[Required work]: Please show every line in the entries below that includes the word "fract".

Data provided START

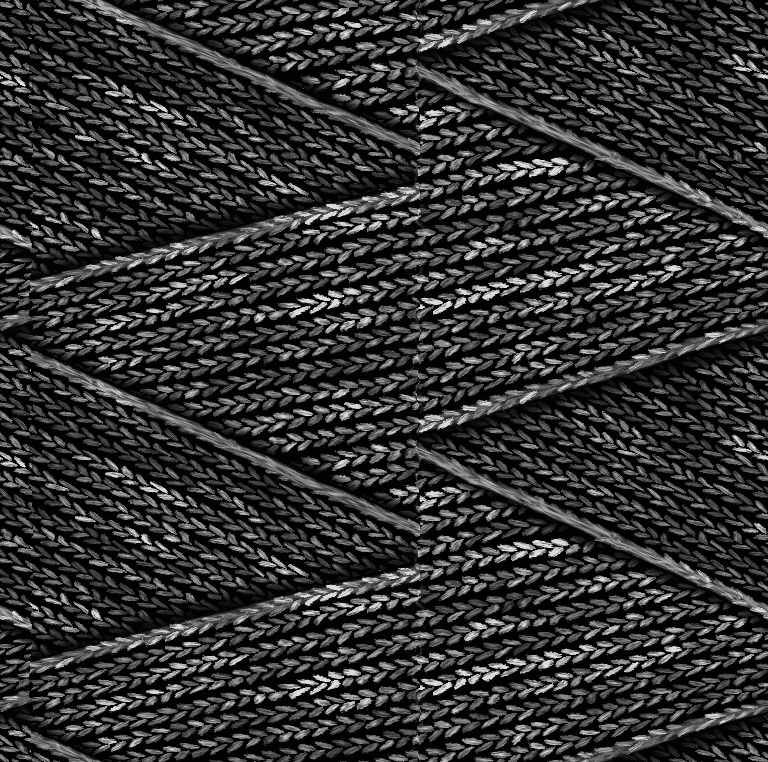
This texture is drawn by a Shadertoy shader. Its source:

```glsl
float hash(vec2 p) {
    vec3 q = fract(p.xyx * vec3(0.1031, 0.1030, 0.0973));
    q += dot(q, q.yzx + 33.33);
    return fract((q.x + q.y) * q.z);
}

float noise(vec2 p) {
    vec2 i = floor(p), f = fract(p);
    f = f * f * (3.0 - 2.0 * f);
    return mix(mix(hash(i), hash(i + vec2(1, 0)), f.x),
               mix(hash(i + vec2(0, 1)), hash(i + vec2(1, 1)), f.x), f.y);
}

// Chain of slanted stitches: s runs along the strand, d across it from -1 to 1
float chain(float s, float d, float row, float blur) {
    d += 0.32 * (noise(vec2(s * 0.35, row * 7.3)) - 0.5);
    float side = step(0.0, d);
    float q = s + 0.5 * side + 0.5 * noise(vec2(s * 0.4, row * 3.1 + 40.0));
    vec2 id = vec2(floor(q) + 90.0, row * 2.0 + side + 17.0);
    float f = fract(q) - 0.5;
    float v = abs(d) - 0.36 + (0.42 + 0.25 * hash(id + 5.0)) * f;

    // Fine fibres follow the slant and fray the outline
    float fibre = noise(vec2(f * 3.5 + id.x * 7.0, v * 10.0 + id.y * 13.0));
    float fuzz = noise(vec2(s * 9.0, d * 11.0 + row * 29.0));
    float width = 0.27 + 0.1 * hash(id + 71.0);
    float r = length(vec2(f / 0.56, v / width)) + 0.5 * (fuzz - 0.5);
    float leaf = 1.0 - smoothstep(0.92 - blur, 0.92 + blur, r);
    float tone = 0.14 + 0.42 * fibre + 0.14 * fuzz;
    return leaf * tone * (0.65 + 0.6 * hash(id)) * (1.1 - 0.3 * r);
}

void mainImage(out vec4 fragColor, in vec2 fragCoord) {
    vec2 p = fragCoord / iResolution.xy;
    float y = mod(1.0 - p.y, 0.5);

    // Two columns meet at ragged seams; the right one wraps round the edge
    float x = p.x + 0.007 * (noise(vec2(y * 90.0, 3.0)) - 0.5);
    if (x < 0.04) x += 1.0;
    float seam = 0.544;
    float dx = x - seam;
    float dir = dx < 0.0 ? 1.0 : -1.0;

    // Falling and rising border lines of the interlocking wedges
    float fall = dir > 0.0 ? 0.187 + 0.457 * dx : 0.098 + 0.47 * dx;
    float rise = dir > 0.0 ? 0.238 - 0.258 * dx : 0.070 - 0.30 * dx;
    float a = mod(dir * (y - fall) + 0.003, 0.5);
    float wedge = dir * (rise - fall);
    bool falling = a < wedge;

    float t, slope, pitch, shadow, column = dir > 0.0 ? 0.0 : 60.0;
    if (falling) {
        t = a;
        slope = 0.46;
        pitch = 0.0255;
        shadow = smoothstep(0.0, 0.035, wedge - a);
    } else {
        // Rising strands fan out towards the middle of their wedge
        t = a - wedge;
        t -= dir * 0.1 * dx * sin(6.28 * min(t, 0.5));
        slope = -0.27;
        pitch = 0.0305;
        column += 25.0;
        shadow = smoothstep(0.0, 0.022, 0.5 - a);
    }

    // Strand coordinates, with slightly uneven spacing
    t += 0.006 * (noise(vec2(x * 5.0, a * 12.0 + column)) - 0.5);
    float index = floor(t / pitch);
    float row = index + column + 4.0;
    float d = 2.0 * fract(t / pitch) - 1.0;
    float s = (x + slope * dir * t) * sqrt(1.0 + slope * slope) / 0.0235;
    float blur = 0.1 + 75.0 / iResolution.y;
    float light = chain(s + 11.0 * hash(vec2(row, 8.0)), d, row, blur);

    // Worn dark lengths, glossy lengths and bright border strands
    float wear = noise(vec2(x * 9.0, row * 5.7));
    float gloss = smoothstep(0.72, 0.95, noise(vec2(x * 7.0 + 30.0, row * 9.1)));
    light *= (0.7 + 0.65 * wear + 0.65 * gloss) * mix(0.15, 1.0, shadow);
    light *= falling ? 0.92 : 1.12;
    if (index < 0.5) {
        float strand = 1.0 - smoothstep(0.35, 0.8, abs(d + 0.1));
        float hair = noise(vec2(s * 1.8 + d * 2.0, d * 7.0 + row));
        light = max(light * 1.2, strand * (falling ? 0.7 : 0.45) * (0.2 + 0.8 * hair));
    }

    // Sparse lint caught along the central seam
    float lint = noise(vec2(dx * 240.0, y * 170.0));
    light += 0.3 * smoothstep(0.5, 0.9, lint) * exp(-abs(dx) * 220.0);

    fragColor = vec4(vec3(0.008 + clamp(light, 0.0, 0.85)), 1.0);
}
```
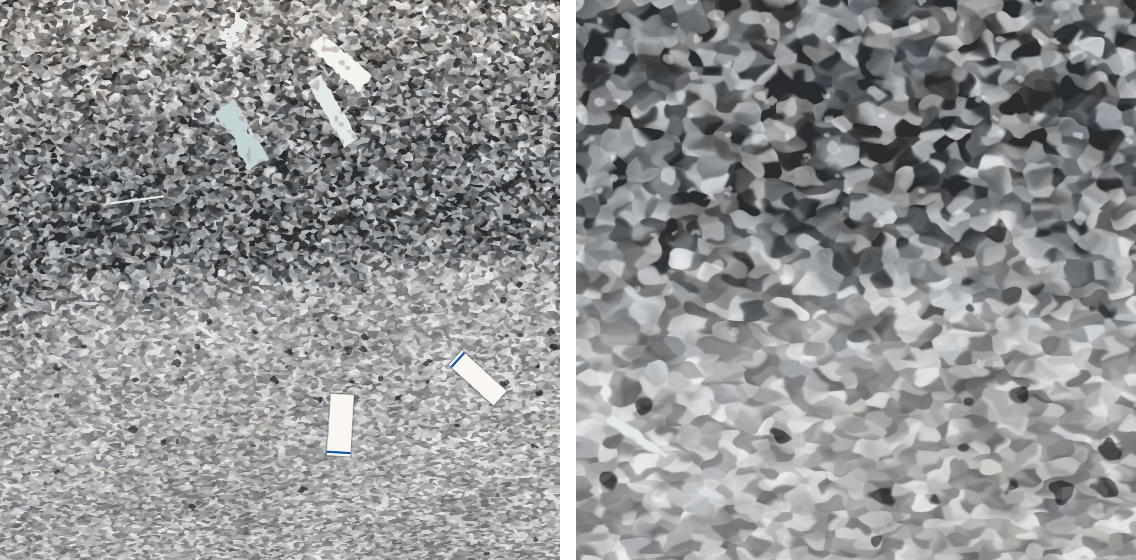
Left: the whole. Right: its middle third, enlarged.
Write a Shadertoy shader that draws this texture.

```glsl
#define GRAIN_CELLS 142.0
#define TOP_TONE 0.585
#define BAND_TONE 0.43
#define ROAD_TONE 0.665
#define BAND_CONTRAST 0.64
#define ROAD_CONTRAST 0.40
#define GRAIN_SHARPNESS 11.0
#define SOFT_EDGE 0.0013
#define STRIP_COUNT 8

// Strips: centre x, centre y, angle, half length
const vec4 STRIP_PLACE[STRIP_COUNT] = vec4[STRIP_COUNT](
    vec4(0.609, 0.889, -0.74, 0.058), vec4(0.594, 0.802, -1.04, 0.066),
    vec4(0.431, 0.759, -1.05, 0.061), vec4(0.853, 0.325, -0.74, 0.054),
    vec4(0.608, 0.241, 1.51, 0.055), vec4(0.244, 0.643, 0.13, 0.049),
    vec4(0.371, 0.406, -0.60, 0.021), vec4(0.418, 0.947, 0.90, 0.024));

// Strips: half width, edge roughness, blue end mark, pale blue tint
const vec4 STRIP_STYLE[STRIP_COUNT] = vec4[STRIP_COUNT](
    vec4(0.0180, 0.006, 0.0, 0.1), vec4(0.0145, 0.004, 0.0, 0.4),
    vec4(0.0210, 0.006, 0.0, 1.0), vec4(0.0175, 0.001, 1.0, 0.0),
    vec4(0.0210, 0.001, 1.0, 0.0), vec4(0.0020, 0.001, 0.0, 0.3),
    vec4(0.0022, 0.004, 0.0, 0.4), vec4(0.0120, 0.022, 0.0, 0.3));

vec3 hash3(vec2 p) {
    vec3 h = fract((p.xyx + 57.0) * vec3(0.1031, 0.1030, 0.0973));
    h += dot(h, h.yxz + 33.33);
    return fract((h.xxy + h.yzz) * h.zyx);
}

float noise(vec2 p) {
    vec2 i = floor(p), f = fract(p);
    f = f * f * (3.0 - 2.0 * f);
    return mix(mix(hash3(i).x, hash3(i + vec2(1, 0)).x, f.x),
               mix(hash3(i + vec2(0, 1)).x, hash3(i + vec2(1, 1)).x, f.x), f.y);
}

// Soft cellular grains: random tone in x, random tint in y
vec2 grains(vec2 p) {
    vec2 cell = floor(p), sum = vec2(0.0);
    float total = 0.0;
    for (int y = -1; y <= 1; y++)
    for (int x = -1; x <= 1; x++) {
        vec2 id = cell + vec2(x, y);
        vec3 h = hash3(id);
        vec2 d = id + hash3(id + 311.0).xy - p;
        float weight = exp(-GRAIN_SHARPNESS * dot(d, d)) + 1e-9;
        sum += weight * h.yz;
        total += weight;
    }
    return sum / total;
}

// Scattered pebbles, at most one in each cell
float pebbles(vec2 p, float cells, float share, float seed) {
    vec2 q = p * cells;
    vec2 id = floor(q);
    vec3 h = hash3(id + seed);
    vec2 d = q - id - 0.3 - 0.4 * h.xy;
    d.y *= 1.2;
    float present = step(h.z, share);
    float radius = mix(0.08, 0.26, hash3(id + seed + 91.0).x);
    float dist = length(d) - radius + 0.28 * (noise(q * 5.0) - 0.5);
    return present * (1.0 - smoothstep(-SOFT_EDGE, SOFT_EDGE, dist / cells));
}

vec3 asphalt(vec2 p) {
    // Dark band between the coarse upper part and the smooth road
    float depth = 1.0 - p.y;
    float patches = noise(p * vec2(7.0, 10.0)) - 0.5;
    float slant = depth + 0.09 * (p.x - 0.5) + 0.05 * patches;
    float road = smoothstep(0.42, 0.60, slant);
    float band = smoothstep(0.0, 0.34, slant) * (1.0 - road);
    float tone = mix(mix(TOP_TONE, BAND_TONE, band), ROAD_TONE, road);

    // Grains flatten into slightly rising streaks towards the bottom
    float below = max(0.5 - p.y, 0.0);
    float tilted = p.y - 0.12 * below * p.x;
    vec2 q = GRAIN_CELLS * vec2(p.x * 0.8, tilted - 0.7 * below * below);
    q += 1.1 * vec2(noise(q * 0.9), noise(q * 0.9 + 40.0));
    vec2 fine = grains(q);
    vec2 coarse = grains(q * 0.45 + 19.0);
    float contrast = mix(BAND_CONTRAST, ROAD_CONTRAST, road);
    tone += contrast * (fine.x - 0.5 + 0.35 * (coarse.x - 0.5));
    tone += 0.06 * patches + 0.12 * contrast * (noise(q * 2.1) - 0.5);
    tone += 0.05 * road * (noise(vec2(p.x * 4.0, tilted * 45.0)) - 0.5);

    // Pale and dark pebbles
    float pale = pebbles(p, 42.0, mix(0.16, 0.04, road), 5.0);
    float smallPale = pebbles(p, 88.0, mix(0.14, 0.03, road), 47.0);
    float darkShare = 0.02 + 0.15 * road * smoothstep(0.85, 0.6, depth);
    float dark = pebbles(p, 36.0, darkShare, 133.0);
    tone = mix(tone, 0.78 + 0.2 * (fine.x - 0.5), 0.75 * max(pale, smallPale));
    tone = mix(tone, 0.24 + 0.2 * (fine.x - 0.5), 0.85 * dark);

    // Warm top, cool band, faint grain tints
    float warmth = 0.012 * (1.0 - road) - 0.024 * band + 0.022 * (coarse.y - 0.5);
    return clamp(tone, 0.17, 0.92) + warmth * vec3(1.0, 0.0, -1.0);
}

vec3 addStrip(vec3 color, vec2 p, vec4 place, vec4 style) {
    float c = cos(place.z), s = sin(place.z);
    vec2 q = mat2(c, -s, s, c) * (p - place.xy);
    float waist = q.x / 0.014;
    float pinch = 0.4 * step(0.9, style.w) * exp(-waist * waist);
    vec2 d = abs(q) - vec2(place.w, style.x * (1.0 - pinch));
    float dist = length(max(d, 0.0)) + min(max(d.x, d.y), 0.0);
    dist += style.y * (noise(p * 130.0) - 0.5);

    vec3 paper = mix(vec3(0.98, 0.97, 0.95), vec3(0.76, 0.83, 0.84), style.w);
    float stain = smoothstep(0.72, 0.88, noise(p * 90.0)) * step(0.003, style.y);
    paper = mix(paper, vec3(0.68, 0.62, 0.61), 0.6 * stain);
    float mark = smoothstep(0.003, 0.001, abs(q.x + place.w - 0.006));
    paper = mix(paper, vec3(0.08, 0.35, 0.65), style.z * mark);

    float shadow = 0.4 * style.z * smoothstep(0.004, 0.0, dist);
    color = mix(color, vec3(0.2), shadow);
    return mix(color, paper, smoothstep(SOFT_EDGE, -SOFT_EDGE, dist));
}

void mainImage(out vec4 fragColor, in vec2 fragCoord) {
    vec2 p = fragCoord / iResolution.xy;
    vec3 color = asphalt(p);
    for (int i = 0; i < STRIP_COUNT; i++)
        color = addStrip(color, p, STRIP_PLACE[i], STRIP_STYLE[i]);
    fragColor = vec4(color, 1.0);
}
```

Data provided END

[Written answer]:
    vec3 q = fract(p.xyx * vec3(0.1031, 0.1030, 0.0973));
    return fract((q.x + q.y) * q.z);
    vec2 i = floor(p), f = fract(p);
    float f = fract(q) - 0.5;
    float d = 2.0 * fract(t / pitch) - 1.0;
    vec3 h = fract((p.xyx + 57.0) * vec3(0.1031, 0.1030, 0.0973));
    return fract((h.xxy + h.yzz) * h.zyx);
    vec2 i = floor(p), f = fract(p);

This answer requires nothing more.